The expansionist cry,"54-40 or fight", of the Democrats, brought their man, James Knox Polk, to the presidency in 1844 best indicates the atmosphere in which the boundary from the mountains to the Pacific was contested in the Oregon boundary dispute. By agreement, the territory had been open to both British and American subjects leaving a situation ripe for conflicting claims by settler groups, encounters between imperial and national interests and political intrigue. Basically the United States claimed the territory up to Russian Alaska (54o 40' N) and the British claimed the land down to the Columbia River.

The Oregon Treaty signed in 1846 extended the boundary along the 49th parallel to the coast and through the Straits of Georgia and Juan de Fuca to the Pacific Ocean. Ownership of the San Juan Archipelago was established in 1873 in an arbitral award. This region was surveyed from 1856 to 1861 and the Strait of Georgia in 1906.

In 1903, a tribunal of three Americans, two Canadians and a representative of Great Britain, established the Alaska panhandle boundary. This section of the Alaska boundary was surveyed from 1904 to 1914. Under the Convention of 1906 the balance of the border, defined by earlier treaties as along the 141st meridian, was surveyed from 1907 to 1913.

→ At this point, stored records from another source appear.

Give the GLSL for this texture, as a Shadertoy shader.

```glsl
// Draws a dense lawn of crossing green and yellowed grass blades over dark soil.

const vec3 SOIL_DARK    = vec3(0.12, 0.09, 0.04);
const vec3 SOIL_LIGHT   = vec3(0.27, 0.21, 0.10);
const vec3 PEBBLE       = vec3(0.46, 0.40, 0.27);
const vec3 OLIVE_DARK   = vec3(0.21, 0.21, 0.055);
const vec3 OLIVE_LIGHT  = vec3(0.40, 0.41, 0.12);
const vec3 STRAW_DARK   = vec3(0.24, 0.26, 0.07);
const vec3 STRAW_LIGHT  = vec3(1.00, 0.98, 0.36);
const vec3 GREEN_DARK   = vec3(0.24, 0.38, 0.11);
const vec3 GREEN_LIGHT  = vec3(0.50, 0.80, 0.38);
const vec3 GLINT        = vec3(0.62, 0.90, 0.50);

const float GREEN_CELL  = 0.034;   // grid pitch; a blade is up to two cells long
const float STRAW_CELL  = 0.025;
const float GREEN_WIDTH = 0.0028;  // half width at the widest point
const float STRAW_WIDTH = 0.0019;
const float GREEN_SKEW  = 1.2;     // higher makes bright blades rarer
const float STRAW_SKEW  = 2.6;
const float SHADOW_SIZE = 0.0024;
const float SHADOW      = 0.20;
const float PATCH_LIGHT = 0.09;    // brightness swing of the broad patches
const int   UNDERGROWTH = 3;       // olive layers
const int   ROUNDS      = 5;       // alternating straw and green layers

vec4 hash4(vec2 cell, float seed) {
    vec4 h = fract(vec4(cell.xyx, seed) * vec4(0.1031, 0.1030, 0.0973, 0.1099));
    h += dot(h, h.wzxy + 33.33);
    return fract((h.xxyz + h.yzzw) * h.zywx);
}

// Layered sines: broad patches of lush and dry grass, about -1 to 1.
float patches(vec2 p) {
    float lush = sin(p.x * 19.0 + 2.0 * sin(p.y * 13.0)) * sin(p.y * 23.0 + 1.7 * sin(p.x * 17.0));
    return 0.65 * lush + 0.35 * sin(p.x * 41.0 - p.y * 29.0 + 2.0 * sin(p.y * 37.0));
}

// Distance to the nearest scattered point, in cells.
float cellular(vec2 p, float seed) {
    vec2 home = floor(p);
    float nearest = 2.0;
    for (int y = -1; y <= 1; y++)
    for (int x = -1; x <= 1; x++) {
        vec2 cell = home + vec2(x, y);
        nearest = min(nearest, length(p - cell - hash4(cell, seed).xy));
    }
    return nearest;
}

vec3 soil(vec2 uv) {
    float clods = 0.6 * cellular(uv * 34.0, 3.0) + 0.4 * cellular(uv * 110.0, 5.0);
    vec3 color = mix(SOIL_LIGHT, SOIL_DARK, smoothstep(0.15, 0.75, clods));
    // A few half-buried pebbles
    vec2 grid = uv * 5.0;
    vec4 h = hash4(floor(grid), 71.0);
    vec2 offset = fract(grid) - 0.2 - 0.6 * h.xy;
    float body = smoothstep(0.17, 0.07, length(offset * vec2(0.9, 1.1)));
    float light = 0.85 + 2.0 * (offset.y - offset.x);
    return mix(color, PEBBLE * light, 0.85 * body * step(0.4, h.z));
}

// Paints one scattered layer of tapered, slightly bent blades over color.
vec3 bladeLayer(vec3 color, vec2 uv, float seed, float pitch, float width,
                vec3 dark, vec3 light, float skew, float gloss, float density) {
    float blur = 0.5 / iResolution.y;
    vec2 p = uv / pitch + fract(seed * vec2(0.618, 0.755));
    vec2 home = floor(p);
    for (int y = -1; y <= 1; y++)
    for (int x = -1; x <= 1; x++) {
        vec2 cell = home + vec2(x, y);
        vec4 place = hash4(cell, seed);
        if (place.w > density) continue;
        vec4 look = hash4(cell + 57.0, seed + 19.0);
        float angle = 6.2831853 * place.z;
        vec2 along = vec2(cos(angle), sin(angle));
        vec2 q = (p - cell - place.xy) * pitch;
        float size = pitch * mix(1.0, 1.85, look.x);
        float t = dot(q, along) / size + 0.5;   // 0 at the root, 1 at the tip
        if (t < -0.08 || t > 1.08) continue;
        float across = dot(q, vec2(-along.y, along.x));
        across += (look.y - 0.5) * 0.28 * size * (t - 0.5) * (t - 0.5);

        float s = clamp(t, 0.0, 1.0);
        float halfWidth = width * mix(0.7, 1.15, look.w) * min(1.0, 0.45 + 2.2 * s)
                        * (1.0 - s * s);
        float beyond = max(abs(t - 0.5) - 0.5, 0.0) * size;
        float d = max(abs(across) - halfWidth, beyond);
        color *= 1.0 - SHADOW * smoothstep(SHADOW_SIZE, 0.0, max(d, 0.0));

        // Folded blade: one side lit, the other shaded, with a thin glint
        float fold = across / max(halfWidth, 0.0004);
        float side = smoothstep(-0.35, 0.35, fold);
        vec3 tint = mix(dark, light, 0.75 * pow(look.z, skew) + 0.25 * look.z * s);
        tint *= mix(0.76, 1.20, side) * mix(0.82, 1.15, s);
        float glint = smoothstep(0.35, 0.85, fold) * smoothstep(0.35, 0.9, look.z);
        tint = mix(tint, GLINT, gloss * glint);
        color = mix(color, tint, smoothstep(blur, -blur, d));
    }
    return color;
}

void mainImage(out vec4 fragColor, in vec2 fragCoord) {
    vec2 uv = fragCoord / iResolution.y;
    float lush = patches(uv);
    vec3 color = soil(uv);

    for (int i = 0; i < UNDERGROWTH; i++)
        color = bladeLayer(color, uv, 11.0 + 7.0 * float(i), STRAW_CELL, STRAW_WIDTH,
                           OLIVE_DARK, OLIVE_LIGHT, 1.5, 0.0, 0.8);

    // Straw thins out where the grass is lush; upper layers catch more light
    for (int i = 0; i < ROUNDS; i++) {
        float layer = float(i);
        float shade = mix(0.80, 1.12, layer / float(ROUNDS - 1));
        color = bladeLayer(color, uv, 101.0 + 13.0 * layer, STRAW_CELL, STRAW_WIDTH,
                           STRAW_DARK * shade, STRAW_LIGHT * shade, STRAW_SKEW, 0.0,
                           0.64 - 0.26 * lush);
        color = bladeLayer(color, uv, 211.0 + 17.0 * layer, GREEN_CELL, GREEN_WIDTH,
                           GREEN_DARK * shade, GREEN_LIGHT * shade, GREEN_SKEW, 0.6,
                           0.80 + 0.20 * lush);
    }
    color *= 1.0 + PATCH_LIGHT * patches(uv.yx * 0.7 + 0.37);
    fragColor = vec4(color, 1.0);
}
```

In 1925 the two countries created a permanent International Boundary Commission to maintain the boundary. The modern IBC is reponsible for:inspecting the boundary line; repairing or replacing damaged boundary markers; maintaining a clear 6 metre vista through the brush and trees;and helping to resolve disputes along the border as they arise.

The Legal Aspect

The International Boundary Commission is responsible for determining the position of any point on the boundary necessary to settle questions that might arise between the two governments. For example, law officers preparing to make arrests for smuggling or drug trafficking in the border area must be sure that their suspects are on national territory. Also, if ships collide in the St. Lawrence or on the Great Lakes, their position must be accurately known to determine where the legal case will be heard.

Such legal teasers were common during the 140 years it took to establish the present boundary location. In fact, the following examples became major issues in redefining the boundary from a general description in treaty papers to a surveyed and marked line on the ground.

In 1825, an American citizen symbolically raised an American flag on the north shore of the Saint John River, and then declared that he would defend its honour. Legally, could he have been tried for treason in a British court when ownership of the territory was in dispute?

In 1859, an American citizen on San Juan Island shot a pig - the property of the Hudson's Bay Company. Could law enforcers take him before a magistrate in Victoria and make him pay damages under British law?

In 1845, an American citizen made a claim on alleged land of the Hudson's Bay Company north of the Columbia River. Was this claim to be honored in territory already claimed by the British?

Attempts to answer such questions arose as settlers moved across North America. They resulted in clashes between the settlers, land claiming prompted by national pride and imperial design, and negotiations that sometimes approached open hostility. But in the end, diplomacy prevailed and the boundary was accurately described and marked on the ground, ending such problems.

British Columbia / Yukon Territory - Alaska

British Columbia - Alaska Maritime British Columbia / Yukon Territory - Alaska Panhandle

Nova Scotia - Maine

Nova Scotia - Maine

SOURCE: International Boundary Commission.

See also
Border Organizations
Border Anomalies
Parks Along the Line
Border Security
Border Crossings

External Links
International Boundary Commission

Copyright Craig I.W. Marlatt